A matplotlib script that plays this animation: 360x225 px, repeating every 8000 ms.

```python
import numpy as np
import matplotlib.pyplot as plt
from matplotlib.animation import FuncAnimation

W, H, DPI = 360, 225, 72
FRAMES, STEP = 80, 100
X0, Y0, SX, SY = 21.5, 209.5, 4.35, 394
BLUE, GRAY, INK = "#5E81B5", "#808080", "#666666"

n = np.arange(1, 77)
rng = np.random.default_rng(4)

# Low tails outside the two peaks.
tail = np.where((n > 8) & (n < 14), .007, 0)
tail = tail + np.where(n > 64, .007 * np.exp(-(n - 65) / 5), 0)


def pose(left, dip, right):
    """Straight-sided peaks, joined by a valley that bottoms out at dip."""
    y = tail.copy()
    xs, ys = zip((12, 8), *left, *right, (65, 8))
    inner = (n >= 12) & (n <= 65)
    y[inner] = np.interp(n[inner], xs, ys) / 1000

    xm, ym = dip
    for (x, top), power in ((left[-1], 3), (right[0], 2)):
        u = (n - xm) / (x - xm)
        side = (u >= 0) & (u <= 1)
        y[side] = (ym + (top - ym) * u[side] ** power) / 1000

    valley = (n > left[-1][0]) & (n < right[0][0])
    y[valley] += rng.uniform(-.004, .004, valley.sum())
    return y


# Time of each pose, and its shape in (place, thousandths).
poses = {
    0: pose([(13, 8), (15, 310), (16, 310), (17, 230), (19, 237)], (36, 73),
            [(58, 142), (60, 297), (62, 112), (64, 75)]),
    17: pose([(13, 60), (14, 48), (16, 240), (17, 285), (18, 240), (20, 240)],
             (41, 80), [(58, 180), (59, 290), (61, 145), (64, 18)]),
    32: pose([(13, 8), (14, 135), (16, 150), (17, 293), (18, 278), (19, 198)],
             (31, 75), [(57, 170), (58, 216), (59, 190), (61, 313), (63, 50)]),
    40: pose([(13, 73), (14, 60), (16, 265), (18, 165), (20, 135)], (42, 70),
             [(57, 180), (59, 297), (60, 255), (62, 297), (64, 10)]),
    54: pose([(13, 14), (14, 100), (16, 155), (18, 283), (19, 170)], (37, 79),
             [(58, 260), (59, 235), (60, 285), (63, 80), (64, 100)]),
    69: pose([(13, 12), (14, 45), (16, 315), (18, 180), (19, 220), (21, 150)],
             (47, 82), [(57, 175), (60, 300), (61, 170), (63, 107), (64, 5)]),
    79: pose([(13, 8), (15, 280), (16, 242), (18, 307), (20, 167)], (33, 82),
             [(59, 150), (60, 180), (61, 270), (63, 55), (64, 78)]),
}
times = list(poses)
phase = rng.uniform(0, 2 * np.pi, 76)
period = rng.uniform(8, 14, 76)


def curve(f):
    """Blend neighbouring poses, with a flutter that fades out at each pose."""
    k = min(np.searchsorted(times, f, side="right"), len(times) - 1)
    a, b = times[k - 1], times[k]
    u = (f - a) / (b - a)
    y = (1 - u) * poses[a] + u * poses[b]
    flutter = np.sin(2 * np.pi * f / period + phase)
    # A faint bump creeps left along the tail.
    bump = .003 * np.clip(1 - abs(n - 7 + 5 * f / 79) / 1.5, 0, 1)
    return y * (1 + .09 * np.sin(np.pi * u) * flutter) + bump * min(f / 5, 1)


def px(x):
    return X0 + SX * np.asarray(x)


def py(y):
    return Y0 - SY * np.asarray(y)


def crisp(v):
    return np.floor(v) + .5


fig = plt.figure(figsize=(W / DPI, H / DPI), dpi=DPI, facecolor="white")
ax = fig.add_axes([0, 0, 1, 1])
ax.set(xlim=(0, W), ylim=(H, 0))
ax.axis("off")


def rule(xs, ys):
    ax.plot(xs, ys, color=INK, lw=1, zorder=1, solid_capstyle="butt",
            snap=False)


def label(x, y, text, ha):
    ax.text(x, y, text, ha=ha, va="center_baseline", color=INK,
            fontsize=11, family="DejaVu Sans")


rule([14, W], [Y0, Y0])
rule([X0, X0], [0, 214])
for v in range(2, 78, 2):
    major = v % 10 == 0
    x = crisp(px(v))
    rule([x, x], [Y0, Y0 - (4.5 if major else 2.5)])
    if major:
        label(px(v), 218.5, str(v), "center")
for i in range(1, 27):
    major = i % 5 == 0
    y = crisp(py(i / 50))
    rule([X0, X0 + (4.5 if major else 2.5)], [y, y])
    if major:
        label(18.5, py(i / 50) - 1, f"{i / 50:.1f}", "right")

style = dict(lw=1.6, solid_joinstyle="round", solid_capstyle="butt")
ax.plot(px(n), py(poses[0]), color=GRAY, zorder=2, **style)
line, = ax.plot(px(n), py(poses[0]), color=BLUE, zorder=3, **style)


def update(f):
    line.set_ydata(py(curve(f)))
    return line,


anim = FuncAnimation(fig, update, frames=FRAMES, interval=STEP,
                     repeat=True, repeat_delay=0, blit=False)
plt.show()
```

--- Task objective ---
Search the entries for the word "left", then gather every line that has it.

--- Reply ---
def pose(left, dip, right):
    xs, ys = zip((12, 8), *left, *right, (65, 8))
    for (x, top), power in ((left[-1], 3), (right[0], 2)):
    valley = (n > left[-1][0]) & (n < right[0][0])
    # A faint bump creeps left along the tail.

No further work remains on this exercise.